Three watch parties were held for the virtual debate.
Posted at 11:35 PM, Oct 08, 2023

INDIANAPOLIS— On Sunday night people gathered inside the Indianapolis Urban League to watch the second debate between Mayor Joe Hogsett and Republican candidate Jefferson Shreve.

This debate focused on issues in the black community. Three viewing parties were held across the city. This debate was virtual.

"A lot of it is uncertainty. A lot of people are still uncertain about voting, so we’re hoping this gives some light into what they have on their platform," said Kelly Doucet, the president of the The Exchange at the Indianapolis Urban League.

Public safety issues kicked off the debate. Both candidates addressed IMPD's staffing shortage, how they plan to fix it including recruiting more black officers, and how they plan to continue to build the relationship between officers and the black community.

"And when we do because we will I think you will see an increase in the diversity across the board of the Indianapolis Metropolitan Police Department," said Mayor Joe Hogsett.

"The department of IMPD needs to be reflective of this community that includes African Americans of which our department is not even half reflective of," said Republican candidate Jefferson Shreve.

Cecelia Wisdom watched the debate and said she still has questions on how they plan to address the police department.

"They keep saying police are retiring. The question they should have gotten in was why are they leaving, you know what is the problem that is making them leave. That’s what should have been addressed if the issue is retention.
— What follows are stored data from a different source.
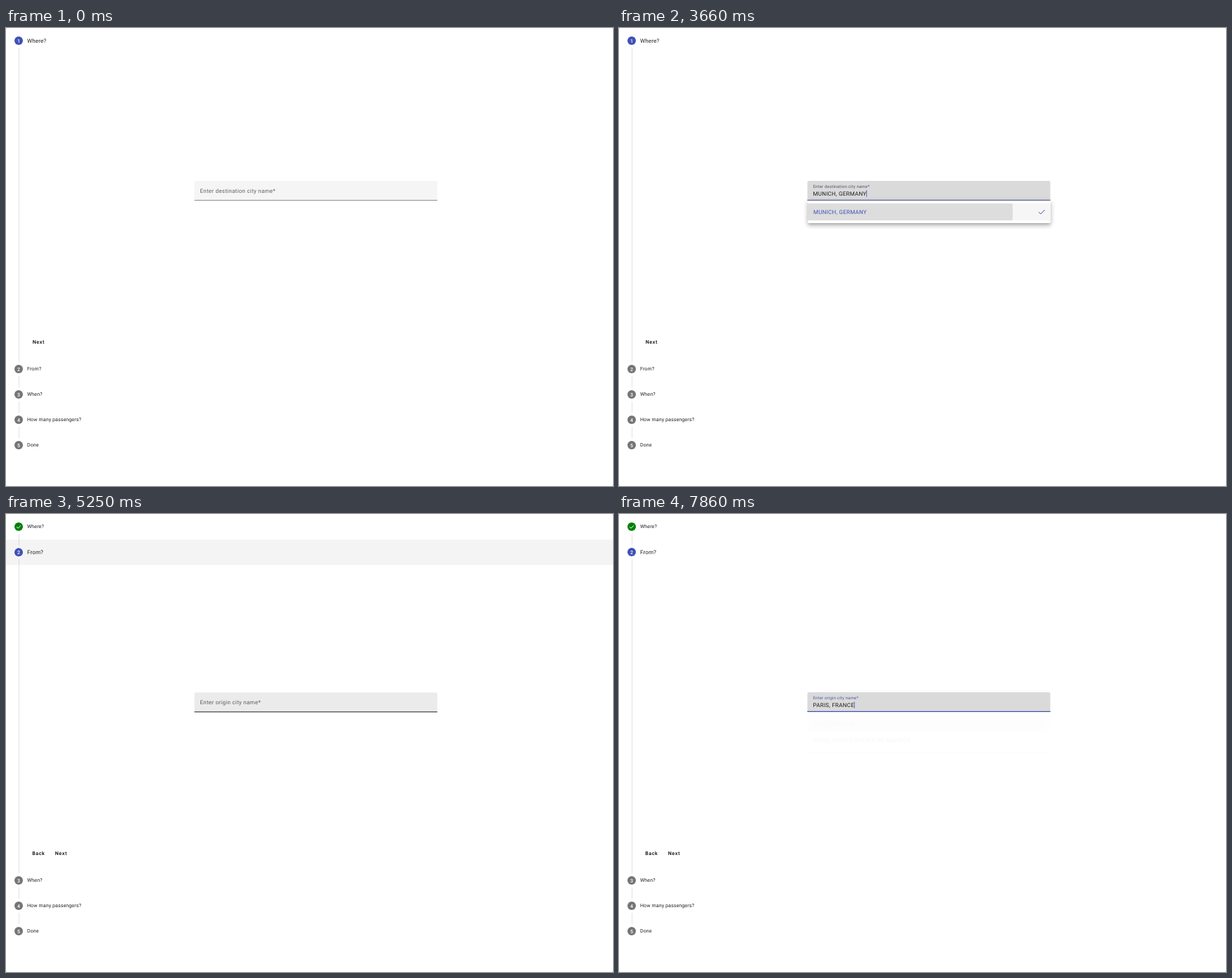
An HTML page that plays this animation: 862 px wide and 650 px high, repeating every 8 s.

```html
<!DOCTYPE html>
<html lang="en">
<head>
<meta charset="utf-8">
<title>Travel stepper</title>
<style>
  html, body { margin: 0; width: 100%; height: 100%; overflow: hidden; background: #fff; }
  svg { display: block; }
  text { font: 400 8px Roboto, sans-serif; letter-spacing: .03125em; fill: rgba(0,0,0,.87);
         text-rendering: geometricPrecision; white-space: pre; }
  .step { letter-spacing: .0178571em; font-size: 7px; }
  .number { font-size: 7px; font-weight: 500; letter-spacing: 0; fill: #fff; text-anchor: middle; }
  .button { font-size: 7px; font-weight: 500; letter-spacing: .0892857em; fill: #000; text-anchor: middle; }
  .check { fill: none; stroke-width: 1; }
  .panel { position: absolute; left: 267.5px; width: 345px; background: #fff; border-radius: 0 0 2px 2px;
           transform-origin: center top; opacity: 0;
           box-shadow: 0 2.5px 2.5px -1.5px rgba(0,0,0,.2), 0 4px 5px .5px rgba(0,0,0,.14),
                       0 1.5px 7px 1px rgba(0,0,0,.12); }
</style>
</head>
<body>
<script>
const LOOP = 8000, TICK = 30, BODY = 430, INDIGO = '#3f51b5';
const SVG = 'http://www.w3.org/2000/svg';

const clamp = v => Math.min(1, Math.max(0, v));
const ramp = (t, start, length) => clamp((t - start) / length);
const between = (t, a, b) => t >= a && t < b;
const latest = (table, t) => table.reduce((value, [at, next]) => t >= at ? next : value, '');

function bezier(x1, y1, x2, y2) {
  const axis = (a, b, s) => 3 * (1 - s) ** 2 * s * a + 3 * (1 - s) * s * s * b + s ** 3;
  return x => {
    let low = 0, high = 1;
    for (let i = 0; i < 24; i++) {
      const mid = (low + high) / 2;
      if (axis(x1, x2, mid) < x) low = mid; else high = mid;
    }
    return axis(y1, y2, high);
  };
}
const standard = bezier(.4, 0, .2, 1);
const decelerate = bezier(0, 0, .2, 1);

function set(node, attrs) {
  for (const key in attrs) node.setAttribute(key, attrs[key]);
  return node;
}
function add(parent, tag, attrs = {}, content) {
  const node = set(document.createElementNS(SVG, tag), attrs);
  if (content) node.textContent = content;
  return parent.appendChild(node);
}
const write = (node, value) => { if (node.textContent !== value) node.textContent = value; };

const stage = add(document.body, 'svg', { width: 862, height: 650 });
add(stage, 'rect', { width: 862, height: 650, fill: '#dedede' });
add(stage, 'rect', { width: 862, height: 650, rx: 2, fill: '#fff' });

function makeHeader(number, title) {
  const root = add(stage, 'g');
  const band = add(root, 'rect', { width: 862, height: 36, fill: '#000', opacity: 0 });
  const dot = add(root, 'circle', { cx: 18, cy: 18, r: 6 });
  const digit = add(root, 'text', { class: 'number', x: 18, y: 20.5 }, number);
  const check = add(root, 'path', { class: 'check', d: 'M15.2 18.2l2 2 3.7-3.9', stroke: '#fff' });
  const label = add(root, 'text', { class: 'step', x: 30 }, title);
  return (y, state, focused) => {
    const active = state === 'active', done = state === 'done';
    set(root, { transform: `translate(0 ${y})` });
    set(band, { opacity: focused ? .043 : 0 });
    set(dot, { fill: active ? INDIGO : done ? '#008000' : '#757575' });
    set(digit, { opacity: done ? 0 : 1 });
    set(check, { opacity: done ? 1 : 0 });
    set(label, { y: active ? 20.73 : 20.4 });
    label.style.fontSize = active ? '8px' : '7px';
  };
}

function makeButton(body, center, title) {
  const box = add(body, 'svg', { x: center - 16, y: 400.5, width: 32, height: 18 });
  const hover = add(box, 'rect', { width: 32, height: 18, rx: 2, opacity: 0 });
  const ripple = add(box, 'circle', { cx: 16, cy: 9, r: 0, opacity: .1 });
  add(box, 'text', { class: 'button', x: 16.3, y: 11.4 }, title);
  return (hovered, radius) => {
    set(hover, { opacity: hovered ? .04 : 0 });
    set(ripple, { r: radius });
  };
}

function makeField(body, title, cfg) {
  const root = add(body, 'g', { transform: 'translate(267.5 181)' });
  const shape = 'M0 28V2a2 2 0 0 1 2-2H343a2 2 0 0 1 2 2V28Z';
  add(root, 'path', { d: shape, fill: '#f5f5f5' });
  const overlay = add(root, 'path', { d: shape });
  const line = add(root, 'rect', { y: 27, width: 345, height: 1 });
  const active = add(root, 'rect', { y: 26.75, height: 1.25, fill: INDIGO });
  const label = add(root, 'text', {}, title);
  const input = add(root, 'text', { x: 8, y: 20.73 });
  const caret = add(root, 'rect', { y: 13.3, width: .8, height: 9.4, fill: INDIGO });

  return t => {
    const kept = 1 - ramp(t, cfg.blur, 150);
    const grow = standard(ramp(t, cfg.focus, 180));
    const float = standard(ramp(t, cfg.focus, 150));
    const hovered = between(t, ...cfg.hover);
    // choosing an option takes the focus away for a moment
    const dip = .7 * (1 - Math.abs(clamp((t - cfg.pick + 15) / 150) * 2 - 1));
    const tint = float * kept * (1 - dip);

    set(overlay, { opacity: Math.max(hovered ? .04 : 0, .11 * grow * kept) });
    set(line, { opacity: hovered ? .87 : .42 });
    set(active, { x: 172.5 * (1 - grow), width: 345 * grow, opacity: kept * (1 - dip * .7) });
    set(label, {
      transform: `translate(8 ${16.75 - 7 * float}) scale(${1 - .25 * float})`,
      fill: 'none'
    });
    label.style.fill = `rgba(${63 * tint},${81 * tint},${181 * tint},${.6 + .27 * tint})`;

    const value = latest(cfg.typing, t);
    write(input, value);
    set(caret, {
      x: 7.9 + (value ? input.getComputedTextLength() : 0),
      opacity: cfg.caret.some(span => between(t, ...span)) ? 1 : 0
    });
  };
}

function makePanel(top, options, cfg) {
  const height = 8 + 24 * options.length;
  const panel = document.body.appendChild(document.createElement('div'));
  panel.className = 'panel';
  panel.style.top = top + 'px';
  panel.style.height = height + 'px';
  const root = add(panel, 'svg', { width: 345, height });
  const row = add(root, 'svg', { y: 4, width: 345, height: 24 });
  const hover = add(row, 'rect', { width: 345, height: 24 });
  const ripple = add(row, 'circle', { cx: 117.5, cy: 12, opacity: .1 });
  const texts = options.map((name, i) => add(root, 'text', { x: 8, y: 18.73 + 24 * i }, name));
  const check = add(row, 'path', { class: 'check', d: 'M328 12.2l2.8 2.8 5.8-6', stroke: INDIGO });

  return t => {
    const opening = decelerate(ramp(t, cfg.open, 120));
    const closing = 1 - .97 * ramp(t, cfg.pick + 60, 60);
    const gone = t >= cfg.pick + 150;
    const chosen = t >= cfg.pick + 30;
    panel.style.opacity = gone ? 0 : opening * closing;
    panel.style.transform = `scaleY(${.8 + .2 * opening})`;
    set(hover, { opacity: t >= cfg.pick - 150 ? .035 : 0 });
    set(ripple, { r: t < cfg.pick ? 0 : 230 * decelerate(ramp(t, cfg.pick - 30, 225)) });
    set(check, { opacity: chosen ? 1 : 0 });
    texts[0].style.fill = chosen ? INDIGO : 'rgba(0,0,0,.87)';
  };
}

const destination = {
  hover: [450, 3000], focus: 610, open: 3130, pick: 3600, blur: 4230,
  typing: [[1260, 'M'], [1440, 'Mu'], [1560, 'Mun'], [1740, 'Muni'], [1950, 'Munic'], [2100, 'Munich'],
           [3630, 'MUNICH, GERMANY']],
  caret: [[630, 1140], [1650, 2160], [2670, 3180], [3630, 4170]]
};
const origin = {
  hover: [5250, 7300], focus: 5555, open: 7360, pick: 7740, blur: Infinity,
  typing: [[6180, 'P'], [6330, 'Pa'], [6510, 'Par'], [6600, 'Pari'], [6750, 'Paris'],
           [7770, 'PARIS, FRANCE']],
  caret: [[5580, 6060], [6570, 7080], [7590, LOOP]]
};
const SWITCH = 4290;

const bodies = [0, 1].map(() => add(stage, 'svg', { width: 862, height: 0 }));
const fields = [
  makeField(bodies[0], 'Enter destination city name*', destination),
  makeField(bodies[1], 'Enter origin city name*', origin)
];
const nextButton = makeButton(bodies[0], 46, 'Next');
makeButton(bodies[1], 46, 'Back');
makeButton(bodies[1], 78, 'Next');
const headers = ['Where?', 'From?', 'When?', 'How many passengers?', 'Done']
  .map((title, i) => makeHeader(i + 1, title));
const rails = [0, 1, 2, 3].map(() => add(stage, 'rect', { x: 18, width: 1, fill: '#000', opacity: .11 }));
const panels = [
  makePanel(245, ['MUNICH, GERMANY'], destination),
  makePanel(281, ['PARIS, FRANCE', 'PARIS, UNITED STATES OF AMERICA'], origin)
];

function render(t) {
  const moved = BODY * standard(ramp(t, SWITCH, 1000));
  const heights = [BODY - moved, moved, 0, 0, 0];
  const current = t < SWITCH ? 0 : 1;
  let y = 0;
  headers.forEach((draw, i) => {
    const state = i === current ? 'active' : i < current ? 'done' : 'waiting';
    draw(y, state, i === 1 && between(t, SWITCH, 5580));
    y += 36;
    if (bodies[i]) set(bodies[i], { y, height: heights[i] });
    if (rails[i]) set(rails[i], { y: y - 8, height: heights[i] + 16 });
    y += heights[i];
  });
  fields.forEach(draw => draw(t));
  panels.forEach(draw => draw(t));
  nextButton(t >= 4200, 22 * decelerate(ramp(t, 4200, 225)));
}

function frame() {
  const t = performance.now() % LOOP;
  render(t - t % TICK);
  requestAnimationFrame(frame);
}
frame();
</script>
</body>
</html>
```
We didn’t get a clarification on that," said Wisdom.

Wisdom says her biggest concern is education.

"I was shocked to find it’s such a low population of people left in the public schools that the charter schools are so prolific that they’re stealing away the students," said Wisdom.

Education and charter schools were brought up during the debate. Moderators noted that more than half the students who live in the boundaries of IPS go to a charter school. Voters are asking for a moratorium on opening any new ones, but both Hogsett and Shreve say they don't plan on putting a halt to charter schools.

"I’m not proposing a moratorium. I am proposing oversight and quality control which is the responsibility of the mayors office and council committee," said Shreve.

"We focus on quality not quantity and it’s important that we continue to provide these types of learning opportunities for students especially in areas of historically undeserved populations," said Hogsett.

Questions during the hour debate also centered around food deserts and housing including rising rents and property taxes.

"We can have development without displacement," said Shreve.

"In the 2024 budgeting process we’re piloting a program to keep long time residents in their homes," said Hogsett referencing the Riverside neighborhood as the the first location.

Anthony Murdock was also in attendance and says these are all necessary conversations. He's interested in how both candidates plan to help minority business owners and entrepreneurs.

"When you invest in black entrepreneurship you’re closing the racial wealth gap and both of the candidates in some capacity talked about a design to that work but it’s going to be difficult to say you’re about that work if you’re not investing in black entrepreneurship," said Murdock.